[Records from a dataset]
........

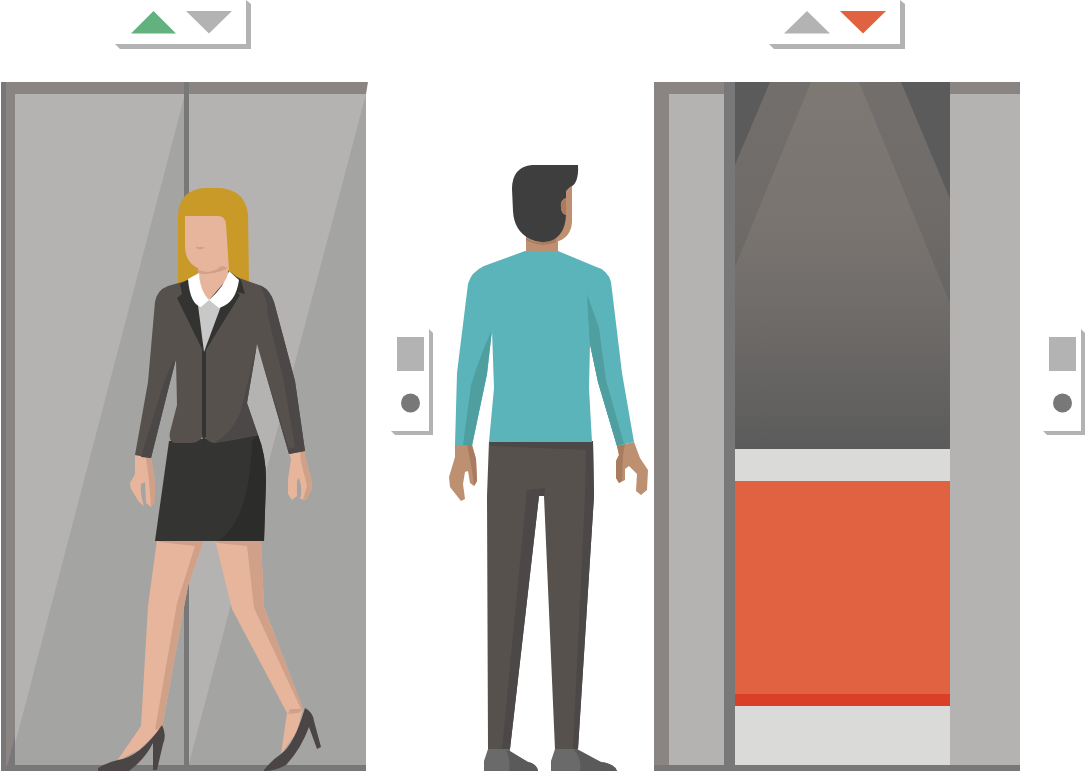
<!DOCTYPE html>
<html lang="en">
<head>
<meta charset="utf-8">
<title>Waiting for the elevator</title>
<style>
:root{
  --steel:#b4b3b1; --steel-shade:#a4a4a2; --frame:#8a8582; --edge:#787878;
  --plate-shade:#b3b3b3; --green:#62b17f; --orange:#e06241; --red:#da4029;
  --cabin:#5b5b5b; --panel:#dadad8;
  --skin-light:#e6b59c; --skin-light-shade:#d0a188; --blonde:#c99a27;
  --jacket:#56514d; --jacket-shade:#4c4847; --lapel:#333331; --skirt:#343432; --skirt-shade:#2c2c2a;
  --shoe:#4b4645; --white:#fff; --blouse:#c8c8c8;
  --skin-tan:#be9072; --skin-tan-shade:#a97c60; --hair:#3e3e3e; --teal:#5ab4ba; --teal-shade:#4f9fa1;
  --trousers:#56514d; --trousers-shade:#4c4847; --boot:#6a6a6a; --boot-shade:#5a5a5a;
}
html,body{margin:0;width:1086px;height:772px;overflow:hidden;background:var(--white)}
svg{display:block}
.steel{fill:var(--steel)} .steel-shade{fill:var(--steel-shade)} .frame{fill:var(--frame)} .edge{fill:var(--edge)}
.plate-shade{fill:var(--plate-shade)} .panel{fill:var(--panel)} .white{fill:var(--white)}
.skin{fill:var(--skin-light)} .skin-shade{fill:var(--skin-light-shade)}
.jacket{fill:var(--jacket)} .jacket-shade{fill:var(--jacket-shade)} .lapel{fill:var(--lapel)} .shoe{fill:var(--shoe)}
.tan{fill:var(--skin-tan)} .tan-shade{fill:var(--skin-tan-shade)}
.teal{fill:var(--teal)} .teal-shade{fill:var(--teal-shade)}
.trousers{fill:var(--trousers)} .trousers-shade{fill:var(--trousers-shade)}
.boot{fill:var(--boot)} .boot-shade{fill:var(--boot-shade)}
</style>
</head>
<body>
<svg width="1086" height="772" viewBox="0 0 1086 772" role="img" aria-label="A woman walks out past a closed elevator while a man waits by an open one">
  <defs>
    <linearGradient id="beam" x1="0" y1="0" x2="0" y2="1">
      <stop offset="0" stop-color="#8a827c" stop-opacity=".5"/>
      <stop offset=".35" stop-color="#8a827c" stop-opacity=".42"/>
      <stop offset="1" stop-color="#8a827c" stop-opacity="0"/>
    </linearGradient>
    <clipPath id="cabin-wall"><rect x="735" y="82" width="215" height="367"/></clipPath>
    <g id="indicator-plate">
      <polygon class="plate-shade" points="115,44 246,44 246,0 251,4 251,49 120,49"/>
    </g>
    <g id="call-panel">
      <polygon class="plate-shade" points="391,431 429,431 429,329 433,333 433,435 395,435"/>
      <rect class="plate-shade" x="397" y="337" width="27" height="34"/>
      <circle class="edge" cx="410.500" cy="403" r="9.500"/>
    </g>
  </defs>

  <g id="floor-indicators">
    <use href="#indicator-plate"/>
    <polygon fill="var(--green)" points="131,33.500 153.500,11 176,33.500"/>
    <polygon class="plate-shade" points="186,11 232,11 209,33.500"/>
    <use href="#indicator-plate" x="654"/>
    <polygon class="plate-shade" points="784,33.500 807,11 830,33.500"/>
    <polygon fill="var(--orange)" points="840,11 886,11 863,33.500"/>
  </g>

  <g id="closed-elevator">
    <rect class="steel" x="1" y="82" width="365" height="689"/>
    <polygon class="steel-shade" points="185,94 185,771 8,771"/>
    <polygon class="steel-shade" points="366,94 366,771 187,771"/>
    <rect class="frame" x="1" y="82" width="14" height="689"/>
    <polygon class="frame" points="1,82 368,82 366,94 1,94"/>
    <rect class="edge" x="1" y="82" width="5" height="689"/>
    <polygon class="edge" points="15,735 15,771 6,771"/>
    <rect class="edge" x="184" y="82" width="5" height="689"/>
    <rect class="edge" x="1" y="765" width="365" height="6"/>
  </g>

  <g id="open-elevator">
    <rect class="steel" x="654" y="82" width="366" height="689"/>
    <rect class="frame" x="654" y="82" width="366" height="12"/>
    <rect class="frame" x="654" y="82" width="15" height="689"/>
    <rect class="edge" x="724" y="82" width="11" height="689"/>
    <rect x="735" y="82" width="215" height="367" fill="var(--cabin)"/>
    <g id="ceiling-lights" clip-path="url(#cabin-wall)" fill="url(#beam)">
      <polygon points="770,82 859,82 1010,449 615,449"/>
      <polygon points="811,82 901,82 1055,449 660,449"/>
    </g>
    <rect class="panel" x="735" y="449" width="215" height="316"/>
    <rect x="735" y="481" width="215" height="214" fill="var(--orange)"/>
    <rect x="735" y="694" width="215" height="12" fill="var(--red)"/>
    <rect class="edge" x="654" y="765" width="366" height="6"/>
  </g>

  <g id="call-panels">
    <use href="#call-panel"/>
    <use href="#call-panel" x="652"/>
  </g>

  <g id="woman">
    <g id="woman-legs">
      <polygon class="skin" points="157,540 204,540 188,586 184,607 162,728 139,750 117,761 141,726 148,606"/>
      <polygon class="skin-shade" points="157,540 204,540 188,586 184,607 162,728 155,730 177,603 195,546 159,542"/>
      <polygon class="skin" points="215,540 261,540 264,607 303,709 297,732 281,754 287,713 232,609"/>
      <polygon class="skin-shade" points="215,540 261,540 264,607 303,709 299,713 288,714 290,709 301,709 254,608 247,546 217,543"/>
      <path class="shoe" d="M98 768Q106 763 118 760Q140 757 162 725Q167 735 163 744L157 770H153V743Q145 759 129 771H98Z"/>
      <path class="shoe" d="M264 770Q272 760 281 754Q294 745 305 708Q313 712 314 721L321 747L317 749L309 727Q301 749 286 765Q275 771 264 771Z"/>
    </g>
    <g id="woman-hands">
      <path class="skin" d="M135 455L151 458L155 482V501L151 507L146 503L145 482L141 484Q140 495 144 506L139 502L131 489L130 483L135 474Z"/>
      <path class="skin-shade" d="M146 457L151 458L155 482V501L151 507L149 481Z"/>
      <path class="skin" d="M289 453L305 450V456L311 479L312 489L306 500L300 499Q303 490 299 478L297 481V496L292 500L288 494V479L291 459Z"/>
      <path class="skin-shade" d="M300 452L305 450V456L311 479L312 489L306 500L303 499L307 486L301 462Z"/>
    </g>
    <path id="skirt" d="M169 441L258 435Q266 455 266 480L264 541H155Z" fill="var(--skirt)"/>
    <path d="M258 435Q266 455 266 480L264 541H218Q250 520 252 441Z" fill="var(--skirt-shade)"/>
    <path id="woman-hair" d="M178 284V214Q180 190 204 188H220Q245 190 248 214L249 284Z" fill="var(--blonde)"/>
    <g id="jacket">
      <path class="jacket" d="M189 280L228 274L262 286Q270 290 274 302L295 381L305 451L289 454L257 344L247 403L258 435Q234 440 214 443Q206 442 204 434Q200 443 190 443H177Q168 443 170 432L177 405L176 359L168 390L151 458L135 455L148 382L155 302Q157 290 168 286Z"/>
      <path class="jacket-shade" d="M176 359L168 390L151 458L141 457L164 382L173 362Z"/>
      <path class="jacket-shade" d="M257 344L289 454L305 451L295 381L274 302Q269 289 260 286Q268 300 268 316L284 382L295 447L289 449Z"/>
      <path class="jacket-shade" d="M257 344L247 403L258 435L214 443Q236 430 242 406Z"/>
      <polygon class="lapel" points="189,279 180,284 182,294 177,298 204,353 240,295 237,292 245,294 241,280 229,271"/>
      <path class="lapel" d="M202 350H206V436L204 443L202 436Z"/>
    </g>
    <polygon points="198,305 209,298 221,306 204,352" fill="var(--blouse)"/>
    <path class="skin" d="M198 268H228V278L209 300Q200 294 198 268Z"/>
    <path class="skin-shade" d="M198 270Q215 276 225 264L226 269Q210 276 198 273Z"/>
    <path class="white" d="M188 279L199 273Q200 291 209 300L201 307Q190 304 188 279ZM229 271L239 280Q236 303 219 308L209 300Q225 286 229 271Z"/>
    <g id="woman-face">
      <path class="skin" d="M185 216H218Q225 216 226 224L229 270L220 267Q215 272 207 271Q185 267 185 246Z"/>
      <path d="M198 226L196 247H205Q203 250 198 249L196 248Z" class="skin-shade"/>
      <path class="skin-shade" d="M193 268Q207 277 222 266L228 268Q220 273 206 273Q198 272 193 268Z"/>
    </g>
  </g>

  <g id="man">
    <g id="man-shoes">
      <path class="boot" d="M488 749H510V752L528 762Q537 764 538 771H484V761Z"/>
      <path class="boot-shade" d="M510 751L528 762Q537 764 538 771H509Q511 759 506 750Z"/>
      <path class="boot" d="M555 749H577L580 753L601 762Q615 764 617 771H551V761Z"/>
      <path class="boot-shade" d="M577 749L601 762Q615 764 617 771H580Q582 759 574 750Z"/>
    </g>
    <g id="man-trousers">
      <polygon class="trousers" points="489,441 593,441 594,496 578,749 555,749 544,496 539,496 510,749 488,749 487,496"/>
      <polygon class="trousers-shade" points="489,441 593,441 594,496 578,749 573,749 585,496 586,450 491,446"/>
      <polygon class="trousers-shade" points="527,490 545,488 544,496 539,496 510,749 502,749"/>
    </g>
    <g id="man-hands">
      <path class="tan" d="M455 445H472L476 459L477 481L474 486L470 483L468 471L465 472L463 484L465 499L461 501L450 487L449 477L455 457Z"/>
      <path class="tan-shade" d="M467 445H472L476 459L477 481L474 486L472 470Z"/>
      <path class="tan" d="M617 446L634 442L640 458L648 470L647 490L641 495L636 491L637 474L629 466L625 469V480L619 483L616 478V461L619 455Z"/>
      <path class="tan-shade" d="M617 446L625 444L623 456L622 481L619 483L616 478V461L619 455Z"/>
    </g>
    <path id="man-neck" class="tan" d="M526 230H558V252H526Z"/>
    <path class="tan-shade" d="M526 238Q542 248 558 236V241Q543 249 526 240Z"/>
    <g id="sweater">
      <path class="teal" d="M525 251H558L594 266Q608 270 611 282L622 373L634 442L617 446L598 382L590 344L589 388L592 442H489L494 388L492 330L487 374L472 445H455L457 373L468 284Q471 272 484 266Z"/>
      <path class="teal-shade" d="M492 330L487 374L472 446L463 445L471 385Q482 350 492 330Z"/>
      <path class="teal-shade" d="M587 294L591 344L602 381L622 444L617 446L598 382L590 344Z"/>
      <polygon class="teal-shade" points="587,294 599,328 606,380 624,444 617,446 598,382 590,344"/>
    </g>
    <g id="man-head">
      <path class="tan" d="M560 186H572V222Q571 238 556 242Z"/>
      <path d="M512 189Q512 167 532 165H578Q579 184 570 187L566 191V198Q560 200 561 207Q561 213 566 215Q565 236 550 241Q540 244 530 239Q514 231 513 211Z" fill="var(--hair)"/>
      <path class="tan-shade" d="M566 198Q560 200 561 207Q561 214 566 215Z"/>
    </g>
  </g>
</svg>
</body>
</html>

........

- Task statement -
Identify each line in the entries with the word "closed" and copy it.

- Answer -
<svg width="1086" height="772" viewBox="0 0 1086 772" role="img" aria-label="A woman walks out past a closed elevator while a man waits by an open one">
  <g id="closed-elevator">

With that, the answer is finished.